◆ **Work instruction**:
Go over the data and work out how many lines include the word "layouts". Give that number only.

START Available data

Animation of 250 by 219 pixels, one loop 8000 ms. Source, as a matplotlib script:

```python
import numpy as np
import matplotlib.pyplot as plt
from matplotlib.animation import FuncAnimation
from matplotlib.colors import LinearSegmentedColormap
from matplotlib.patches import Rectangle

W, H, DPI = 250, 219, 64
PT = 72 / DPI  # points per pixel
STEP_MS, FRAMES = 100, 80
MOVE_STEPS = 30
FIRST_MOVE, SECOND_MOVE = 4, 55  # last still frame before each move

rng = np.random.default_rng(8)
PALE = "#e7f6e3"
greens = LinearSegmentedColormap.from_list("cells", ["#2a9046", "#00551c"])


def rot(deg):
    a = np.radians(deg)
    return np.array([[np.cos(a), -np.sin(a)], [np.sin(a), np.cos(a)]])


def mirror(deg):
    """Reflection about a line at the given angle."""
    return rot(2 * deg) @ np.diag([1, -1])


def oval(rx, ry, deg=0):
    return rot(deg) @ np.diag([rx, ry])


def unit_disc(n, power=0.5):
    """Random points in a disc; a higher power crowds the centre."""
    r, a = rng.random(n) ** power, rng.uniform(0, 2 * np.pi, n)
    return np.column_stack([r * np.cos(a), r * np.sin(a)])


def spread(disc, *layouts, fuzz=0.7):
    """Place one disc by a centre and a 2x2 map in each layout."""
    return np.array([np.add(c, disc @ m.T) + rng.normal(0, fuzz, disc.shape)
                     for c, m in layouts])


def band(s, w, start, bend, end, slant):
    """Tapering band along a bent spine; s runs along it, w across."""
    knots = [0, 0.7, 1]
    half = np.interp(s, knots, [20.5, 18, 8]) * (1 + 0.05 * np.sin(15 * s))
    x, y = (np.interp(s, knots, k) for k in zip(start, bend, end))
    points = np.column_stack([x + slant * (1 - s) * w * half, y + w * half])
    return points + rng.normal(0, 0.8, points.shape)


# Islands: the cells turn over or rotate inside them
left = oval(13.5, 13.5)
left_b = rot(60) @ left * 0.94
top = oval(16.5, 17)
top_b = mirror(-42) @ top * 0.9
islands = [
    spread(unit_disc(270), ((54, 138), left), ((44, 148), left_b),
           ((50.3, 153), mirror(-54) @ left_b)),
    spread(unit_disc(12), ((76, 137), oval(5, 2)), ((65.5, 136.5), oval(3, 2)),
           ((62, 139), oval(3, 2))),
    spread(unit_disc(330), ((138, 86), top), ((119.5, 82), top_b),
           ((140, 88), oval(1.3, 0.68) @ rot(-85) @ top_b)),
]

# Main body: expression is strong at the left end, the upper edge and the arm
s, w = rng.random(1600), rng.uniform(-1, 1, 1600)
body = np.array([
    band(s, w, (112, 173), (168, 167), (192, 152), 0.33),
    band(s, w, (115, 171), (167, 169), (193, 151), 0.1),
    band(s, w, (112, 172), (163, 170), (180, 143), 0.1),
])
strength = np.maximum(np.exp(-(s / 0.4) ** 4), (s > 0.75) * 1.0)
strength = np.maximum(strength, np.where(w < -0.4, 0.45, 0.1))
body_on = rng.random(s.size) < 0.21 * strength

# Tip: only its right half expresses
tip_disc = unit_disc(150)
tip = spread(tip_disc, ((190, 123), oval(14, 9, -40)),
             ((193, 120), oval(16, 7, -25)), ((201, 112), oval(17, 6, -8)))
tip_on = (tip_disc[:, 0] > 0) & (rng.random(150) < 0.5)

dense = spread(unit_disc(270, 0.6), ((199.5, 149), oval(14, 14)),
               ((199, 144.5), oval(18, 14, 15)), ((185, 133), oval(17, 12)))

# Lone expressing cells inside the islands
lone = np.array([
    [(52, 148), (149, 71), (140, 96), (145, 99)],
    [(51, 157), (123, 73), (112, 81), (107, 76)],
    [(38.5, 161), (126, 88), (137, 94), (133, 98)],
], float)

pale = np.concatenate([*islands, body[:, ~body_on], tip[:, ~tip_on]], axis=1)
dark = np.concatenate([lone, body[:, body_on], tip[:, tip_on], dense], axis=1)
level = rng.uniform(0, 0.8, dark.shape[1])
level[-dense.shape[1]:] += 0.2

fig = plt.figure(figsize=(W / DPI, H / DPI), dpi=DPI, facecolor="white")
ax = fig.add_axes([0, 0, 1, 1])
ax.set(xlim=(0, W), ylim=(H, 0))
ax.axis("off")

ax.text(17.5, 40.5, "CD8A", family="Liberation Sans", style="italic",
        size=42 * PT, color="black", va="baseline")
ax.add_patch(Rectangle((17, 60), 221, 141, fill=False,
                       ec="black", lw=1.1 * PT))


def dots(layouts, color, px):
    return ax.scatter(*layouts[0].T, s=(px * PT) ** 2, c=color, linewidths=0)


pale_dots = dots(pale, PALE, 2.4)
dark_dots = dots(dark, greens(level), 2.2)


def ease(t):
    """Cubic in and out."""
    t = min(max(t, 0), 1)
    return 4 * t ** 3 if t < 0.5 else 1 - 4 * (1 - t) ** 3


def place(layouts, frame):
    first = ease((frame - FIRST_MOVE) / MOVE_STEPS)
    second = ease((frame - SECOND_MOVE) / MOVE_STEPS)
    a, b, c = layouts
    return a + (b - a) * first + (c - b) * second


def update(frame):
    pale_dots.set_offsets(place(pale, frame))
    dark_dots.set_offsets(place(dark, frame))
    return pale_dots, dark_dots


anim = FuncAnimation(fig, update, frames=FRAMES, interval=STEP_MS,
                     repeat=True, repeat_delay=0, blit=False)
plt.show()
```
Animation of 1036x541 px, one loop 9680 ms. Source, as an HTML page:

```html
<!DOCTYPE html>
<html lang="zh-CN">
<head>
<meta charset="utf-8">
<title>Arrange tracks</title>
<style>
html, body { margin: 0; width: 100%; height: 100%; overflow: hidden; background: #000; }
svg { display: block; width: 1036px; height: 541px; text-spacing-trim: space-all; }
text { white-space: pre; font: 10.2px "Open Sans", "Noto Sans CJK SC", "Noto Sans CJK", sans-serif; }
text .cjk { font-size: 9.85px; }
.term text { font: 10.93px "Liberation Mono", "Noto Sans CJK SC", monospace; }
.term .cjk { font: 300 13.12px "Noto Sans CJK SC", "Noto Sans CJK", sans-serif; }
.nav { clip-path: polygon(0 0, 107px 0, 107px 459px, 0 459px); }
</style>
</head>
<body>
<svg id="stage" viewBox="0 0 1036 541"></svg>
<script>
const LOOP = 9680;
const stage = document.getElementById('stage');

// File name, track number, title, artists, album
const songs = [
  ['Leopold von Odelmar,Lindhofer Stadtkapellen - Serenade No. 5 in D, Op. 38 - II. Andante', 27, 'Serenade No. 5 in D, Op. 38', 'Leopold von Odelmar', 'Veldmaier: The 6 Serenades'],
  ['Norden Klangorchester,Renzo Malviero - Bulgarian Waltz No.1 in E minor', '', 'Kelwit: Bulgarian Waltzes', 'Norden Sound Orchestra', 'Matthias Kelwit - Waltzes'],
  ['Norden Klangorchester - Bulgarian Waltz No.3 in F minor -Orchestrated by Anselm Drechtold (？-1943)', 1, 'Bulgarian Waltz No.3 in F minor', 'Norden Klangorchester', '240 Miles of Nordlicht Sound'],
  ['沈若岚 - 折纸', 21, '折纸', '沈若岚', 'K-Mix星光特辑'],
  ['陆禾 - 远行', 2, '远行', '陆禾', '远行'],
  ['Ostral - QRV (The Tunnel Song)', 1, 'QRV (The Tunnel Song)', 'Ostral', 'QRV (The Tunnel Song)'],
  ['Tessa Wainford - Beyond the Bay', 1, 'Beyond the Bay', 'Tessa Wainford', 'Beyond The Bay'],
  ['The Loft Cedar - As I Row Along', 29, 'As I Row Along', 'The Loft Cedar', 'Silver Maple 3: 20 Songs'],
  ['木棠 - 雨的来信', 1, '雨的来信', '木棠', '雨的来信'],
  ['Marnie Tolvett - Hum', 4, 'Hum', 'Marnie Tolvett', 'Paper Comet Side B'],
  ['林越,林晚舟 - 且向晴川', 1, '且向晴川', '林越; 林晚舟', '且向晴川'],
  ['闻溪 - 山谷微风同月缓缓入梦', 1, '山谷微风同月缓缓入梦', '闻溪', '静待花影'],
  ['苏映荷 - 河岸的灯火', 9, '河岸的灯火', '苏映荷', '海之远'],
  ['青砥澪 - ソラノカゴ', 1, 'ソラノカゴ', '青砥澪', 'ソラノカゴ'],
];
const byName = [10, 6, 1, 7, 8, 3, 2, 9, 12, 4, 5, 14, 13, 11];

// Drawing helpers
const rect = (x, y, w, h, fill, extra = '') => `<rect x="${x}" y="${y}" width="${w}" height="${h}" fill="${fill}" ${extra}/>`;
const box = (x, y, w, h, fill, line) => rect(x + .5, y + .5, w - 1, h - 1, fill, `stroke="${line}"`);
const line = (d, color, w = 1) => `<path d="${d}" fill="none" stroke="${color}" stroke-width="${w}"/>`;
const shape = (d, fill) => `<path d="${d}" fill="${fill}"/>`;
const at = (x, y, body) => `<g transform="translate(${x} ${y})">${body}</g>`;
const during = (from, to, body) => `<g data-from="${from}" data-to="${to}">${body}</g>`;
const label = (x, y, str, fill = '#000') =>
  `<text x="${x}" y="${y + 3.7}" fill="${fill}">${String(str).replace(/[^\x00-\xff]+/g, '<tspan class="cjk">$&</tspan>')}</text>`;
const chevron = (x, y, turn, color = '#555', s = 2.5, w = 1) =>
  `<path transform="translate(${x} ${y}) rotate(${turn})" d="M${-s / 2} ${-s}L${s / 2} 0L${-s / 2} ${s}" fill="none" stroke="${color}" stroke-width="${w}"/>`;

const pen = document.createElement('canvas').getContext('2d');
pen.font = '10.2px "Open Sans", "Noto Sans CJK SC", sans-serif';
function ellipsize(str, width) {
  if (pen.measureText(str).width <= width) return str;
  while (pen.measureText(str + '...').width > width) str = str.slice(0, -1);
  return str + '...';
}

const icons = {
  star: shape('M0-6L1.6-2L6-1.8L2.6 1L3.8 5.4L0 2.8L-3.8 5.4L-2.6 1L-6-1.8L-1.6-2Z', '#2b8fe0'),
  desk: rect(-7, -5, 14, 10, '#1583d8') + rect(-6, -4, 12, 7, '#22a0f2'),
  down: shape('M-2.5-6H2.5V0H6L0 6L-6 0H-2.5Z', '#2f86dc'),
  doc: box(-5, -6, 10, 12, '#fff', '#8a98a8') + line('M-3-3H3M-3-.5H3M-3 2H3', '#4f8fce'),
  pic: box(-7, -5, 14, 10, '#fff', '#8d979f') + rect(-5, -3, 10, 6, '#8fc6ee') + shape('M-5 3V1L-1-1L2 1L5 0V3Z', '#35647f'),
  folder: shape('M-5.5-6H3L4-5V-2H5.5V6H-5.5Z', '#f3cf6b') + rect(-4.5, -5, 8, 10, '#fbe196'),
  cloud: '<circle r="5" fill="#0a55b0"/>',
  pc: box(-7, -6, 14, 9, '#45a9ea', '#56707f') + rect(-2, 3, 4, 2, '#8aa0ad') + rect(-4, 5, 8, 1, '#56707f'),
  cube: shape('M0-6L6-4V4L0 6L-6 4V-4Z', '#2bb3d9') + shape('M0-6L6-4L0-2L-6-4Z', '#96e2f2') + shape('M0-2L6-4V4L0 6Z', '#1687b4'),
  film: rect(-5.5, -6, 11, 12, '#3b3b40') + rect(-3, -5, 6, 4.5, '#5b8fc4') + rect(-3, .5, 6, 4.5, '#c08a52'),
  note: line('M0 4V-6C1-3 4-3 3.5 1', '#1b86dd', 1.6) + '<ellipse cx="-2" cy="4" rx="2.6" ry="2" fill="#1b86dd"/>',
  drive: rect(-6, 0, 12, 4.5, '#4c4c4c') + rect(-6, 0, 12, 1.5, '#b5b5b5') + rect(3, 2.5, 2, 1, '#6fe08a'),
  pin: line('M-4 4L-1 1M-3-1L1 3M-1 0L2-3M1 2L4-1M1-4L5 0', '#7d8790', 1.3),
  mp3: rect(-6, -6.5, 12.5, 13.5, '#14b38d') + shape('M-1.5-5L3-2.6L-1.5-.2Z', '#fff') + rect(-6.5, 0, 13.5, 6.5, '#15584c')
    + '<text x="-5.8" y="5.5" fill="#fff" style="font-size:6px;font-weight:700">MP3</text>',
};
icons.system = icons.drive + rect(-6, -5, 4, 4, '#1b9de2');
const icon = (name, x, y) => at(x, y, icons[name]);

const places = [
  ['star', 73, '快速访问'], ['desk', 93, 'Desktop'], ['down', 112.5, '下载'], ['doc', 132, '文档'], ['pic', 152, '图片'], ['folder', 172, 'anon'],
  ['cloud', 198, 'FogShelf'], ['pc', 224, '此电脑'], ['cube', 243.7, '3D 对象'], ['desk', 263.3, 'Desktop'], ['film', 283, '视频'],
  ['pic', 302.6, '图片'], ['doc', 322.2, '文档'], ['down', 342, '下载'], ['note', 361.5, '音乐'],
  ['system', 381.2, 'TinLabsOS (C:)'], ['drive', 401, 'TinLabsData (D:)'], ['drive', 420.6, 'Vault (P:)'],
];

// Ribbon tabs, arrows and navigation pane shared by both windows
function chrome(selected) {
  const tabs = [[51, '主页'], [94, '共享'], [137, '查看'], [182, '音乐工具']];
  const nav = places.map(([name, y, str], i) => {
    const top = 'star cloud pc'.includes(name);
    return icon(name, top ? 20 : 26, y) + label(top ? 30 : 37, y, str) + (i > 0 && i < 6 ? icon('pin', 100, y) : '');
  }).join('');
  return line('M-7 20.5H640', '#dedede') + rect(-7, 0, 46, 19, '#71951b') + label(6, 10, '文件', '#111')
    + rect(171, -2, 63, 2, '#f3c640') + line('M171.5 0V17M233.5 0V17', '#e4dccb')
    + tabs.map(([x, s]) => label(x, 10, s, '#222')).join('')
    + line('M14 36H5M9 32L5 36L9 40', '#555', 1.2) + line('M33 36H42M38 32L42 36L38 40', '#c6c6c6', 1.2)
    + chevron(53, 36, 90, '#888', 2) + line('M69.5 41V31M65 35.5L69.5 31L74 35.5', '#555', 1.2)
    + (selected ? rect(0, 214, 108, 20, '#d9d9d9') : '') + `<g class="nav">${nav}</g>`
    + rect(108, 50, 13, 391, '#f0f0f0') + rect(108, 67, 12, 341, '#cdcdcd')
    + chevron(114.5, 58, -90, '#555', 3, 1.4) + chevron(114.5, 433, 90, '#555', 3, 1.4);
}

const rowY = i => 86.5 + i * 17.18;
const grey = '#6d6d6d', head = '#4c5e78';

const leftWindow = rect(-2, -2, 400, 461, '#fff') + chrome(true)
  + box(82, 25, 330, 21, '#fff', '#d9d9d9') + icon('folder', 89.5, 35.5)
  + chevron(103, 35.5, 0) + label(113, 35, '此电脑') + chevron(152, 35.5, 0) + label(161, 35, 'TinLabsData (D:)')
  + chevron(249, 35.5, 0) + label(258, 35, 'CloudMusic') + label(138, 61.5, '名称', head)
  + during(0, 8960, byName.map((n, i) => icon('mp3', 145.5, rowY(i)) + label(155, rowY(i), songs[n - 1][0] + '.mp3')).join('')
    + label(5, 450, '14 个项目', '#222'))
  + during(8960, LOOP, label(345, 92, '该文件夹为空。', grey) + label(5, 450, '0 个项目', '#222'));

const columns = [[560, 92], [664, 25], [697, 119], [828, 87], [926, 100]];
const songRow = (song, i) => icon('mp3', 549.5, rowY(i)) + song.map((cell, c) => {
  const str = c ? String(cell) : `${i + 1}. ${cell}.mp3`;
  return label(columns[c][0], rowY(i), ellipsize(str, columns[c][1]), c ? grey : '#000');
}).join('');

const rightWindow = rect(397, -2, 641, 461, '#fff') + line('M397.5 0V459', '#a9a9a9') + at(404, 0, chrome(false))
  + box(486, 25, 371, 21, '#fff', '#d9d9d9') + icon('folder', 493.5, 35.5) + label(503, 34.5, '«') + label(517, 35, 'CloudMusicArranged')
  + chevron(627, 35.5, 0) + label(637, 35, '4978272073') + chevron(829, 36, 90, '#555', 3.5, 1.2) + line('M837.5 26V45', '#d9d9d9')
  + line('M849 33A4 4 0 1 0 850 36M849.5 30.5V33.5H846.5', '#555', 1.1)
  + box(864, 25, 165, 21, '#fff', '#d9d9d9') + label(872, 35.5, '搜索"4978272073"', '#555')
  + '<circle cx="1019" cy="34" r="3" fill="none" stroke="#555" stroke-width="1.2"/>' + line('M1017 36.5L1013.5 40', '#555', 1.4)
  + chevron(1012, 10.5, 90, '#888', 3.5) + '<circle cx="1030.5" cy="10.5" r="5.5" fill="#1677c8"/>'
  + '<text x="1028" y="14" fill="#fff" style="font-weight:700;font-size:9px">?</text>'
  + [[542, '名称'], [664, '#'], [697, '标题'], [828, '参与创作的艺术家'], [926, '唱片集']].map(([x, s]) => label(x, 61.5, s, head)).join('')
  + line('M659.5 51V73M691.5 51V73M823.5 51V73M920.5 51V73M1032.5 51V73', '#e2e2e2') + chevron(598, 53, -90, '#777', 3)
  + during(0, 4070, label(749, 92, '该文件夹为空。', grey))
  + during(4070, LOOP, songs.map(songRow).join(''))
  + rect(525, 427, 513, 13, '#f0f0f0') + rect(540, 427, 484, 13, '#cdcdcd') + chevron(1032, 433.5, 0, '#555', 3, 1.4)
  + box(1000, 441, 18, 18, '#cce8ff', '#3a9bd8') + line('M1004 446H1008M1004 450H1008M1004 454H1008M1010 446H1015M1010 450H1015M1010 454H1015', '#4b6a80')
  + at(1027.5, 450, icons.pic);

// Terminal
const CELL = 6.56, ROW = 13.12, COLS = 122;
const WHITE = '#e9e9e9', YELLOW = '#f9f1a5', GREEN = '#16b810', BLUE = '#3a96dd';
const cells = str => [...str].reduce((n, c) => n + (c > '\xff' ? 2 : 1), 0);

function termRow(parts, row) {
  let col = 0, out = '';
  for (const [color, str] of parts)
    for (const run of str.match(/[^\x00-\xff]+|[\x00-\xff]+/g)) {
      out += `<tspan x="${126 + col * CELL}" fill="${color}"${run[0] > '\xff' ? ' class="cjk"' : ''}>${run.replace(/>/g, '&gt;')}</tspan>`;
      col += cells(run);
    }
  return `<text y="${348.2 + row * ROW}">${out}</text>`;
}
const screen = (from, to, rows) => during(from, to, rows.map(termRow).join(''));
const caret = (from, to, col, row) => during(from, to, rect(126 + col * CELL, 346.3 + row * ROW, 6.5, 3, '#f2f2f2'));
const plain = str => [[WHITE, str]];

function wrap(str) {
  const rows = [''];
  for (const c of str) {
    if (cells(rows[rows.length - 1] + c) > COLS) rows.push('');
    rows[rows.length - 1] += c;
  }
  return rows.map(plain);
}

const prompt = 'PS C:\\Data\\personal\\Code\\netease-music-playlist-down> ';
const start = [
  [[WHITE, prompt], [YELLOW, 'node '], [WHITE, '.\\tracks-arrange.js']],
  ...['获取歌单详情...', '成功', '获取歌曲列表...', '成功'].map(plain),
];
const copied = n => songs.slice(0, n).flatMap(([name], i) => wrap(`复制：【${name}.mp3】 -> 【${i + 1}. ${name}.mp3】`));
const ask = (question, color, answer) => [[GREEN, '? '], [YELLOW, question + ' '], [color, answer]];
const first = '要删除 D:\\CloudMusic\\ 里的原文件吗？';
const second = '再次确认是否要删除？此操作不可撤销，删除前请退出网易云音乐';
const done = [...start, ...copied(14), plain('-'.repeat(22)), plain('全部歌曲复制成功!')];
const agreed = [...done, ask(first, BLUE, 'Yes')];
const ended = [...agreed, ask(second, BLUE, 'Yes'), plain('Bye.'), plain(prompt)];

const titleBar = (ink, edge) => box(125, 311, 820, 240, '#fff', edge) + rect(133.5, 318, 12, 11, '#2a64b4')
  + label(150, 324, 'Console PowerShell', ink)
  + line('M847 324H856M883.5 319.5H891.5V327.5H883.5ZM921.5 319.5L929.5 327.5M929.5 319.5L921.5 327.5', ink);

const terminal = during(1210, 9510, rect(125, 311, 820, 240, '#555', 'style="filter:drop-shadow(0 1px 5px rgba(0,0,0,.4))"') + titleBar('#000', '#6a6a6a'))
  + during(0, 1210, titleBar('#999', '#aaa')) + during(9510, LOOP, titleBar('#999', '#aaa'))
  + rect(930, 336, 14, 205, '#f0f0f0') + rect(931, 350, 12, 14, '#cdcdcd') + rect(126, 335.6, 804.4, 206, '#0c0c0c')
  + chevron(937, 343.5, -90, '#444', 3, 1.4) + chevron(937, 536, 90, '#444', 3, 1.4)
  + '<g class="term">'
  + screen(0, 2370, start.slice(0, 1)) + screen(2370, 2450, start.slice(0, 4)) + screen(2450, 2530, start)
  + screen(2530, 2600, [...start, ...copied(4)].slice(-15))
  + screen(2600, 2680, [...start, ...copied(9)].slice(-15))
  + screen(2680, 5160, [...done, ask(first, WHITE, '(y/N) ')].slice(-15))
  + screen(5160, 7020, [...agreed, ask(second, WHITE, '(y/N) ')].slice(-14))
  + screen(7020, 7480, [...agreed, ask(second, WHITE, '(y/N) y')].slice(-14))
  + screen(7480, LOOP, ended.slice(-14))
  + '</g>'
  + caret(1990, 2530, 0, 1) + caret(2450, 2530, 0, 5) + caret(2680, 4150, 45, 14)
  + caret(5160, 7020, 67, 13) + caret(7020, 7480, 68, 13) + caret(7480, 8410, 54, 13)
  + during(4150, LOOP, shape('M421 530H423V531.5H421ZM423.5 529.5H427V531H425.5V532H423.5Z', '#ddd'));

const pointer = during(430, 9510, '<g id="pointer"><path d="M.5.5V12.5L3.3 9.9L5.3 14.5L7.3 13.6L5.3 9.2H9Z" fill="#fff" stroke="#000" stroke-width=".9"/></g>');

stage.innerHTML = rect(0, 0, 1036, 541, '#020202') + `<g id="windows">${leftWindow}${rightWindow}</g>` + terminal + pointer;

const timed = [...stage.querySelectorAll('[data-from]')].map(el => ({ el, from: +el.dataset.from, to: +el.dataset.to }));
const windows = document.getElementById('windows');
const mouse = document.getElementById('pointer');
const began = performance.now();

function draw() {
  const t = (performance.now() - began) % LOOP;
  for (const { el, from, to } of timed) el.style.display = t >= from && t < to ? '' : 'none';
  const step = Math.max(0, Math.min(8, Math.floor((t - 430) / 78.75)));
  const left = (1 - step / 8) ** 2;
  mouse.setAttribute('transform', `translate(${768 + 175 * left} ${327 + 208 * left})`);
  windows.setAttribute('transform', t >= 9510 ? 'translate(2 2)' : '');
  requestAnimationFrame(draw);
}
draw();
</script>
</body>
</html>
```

END Available data

◆ **Task solution**:
6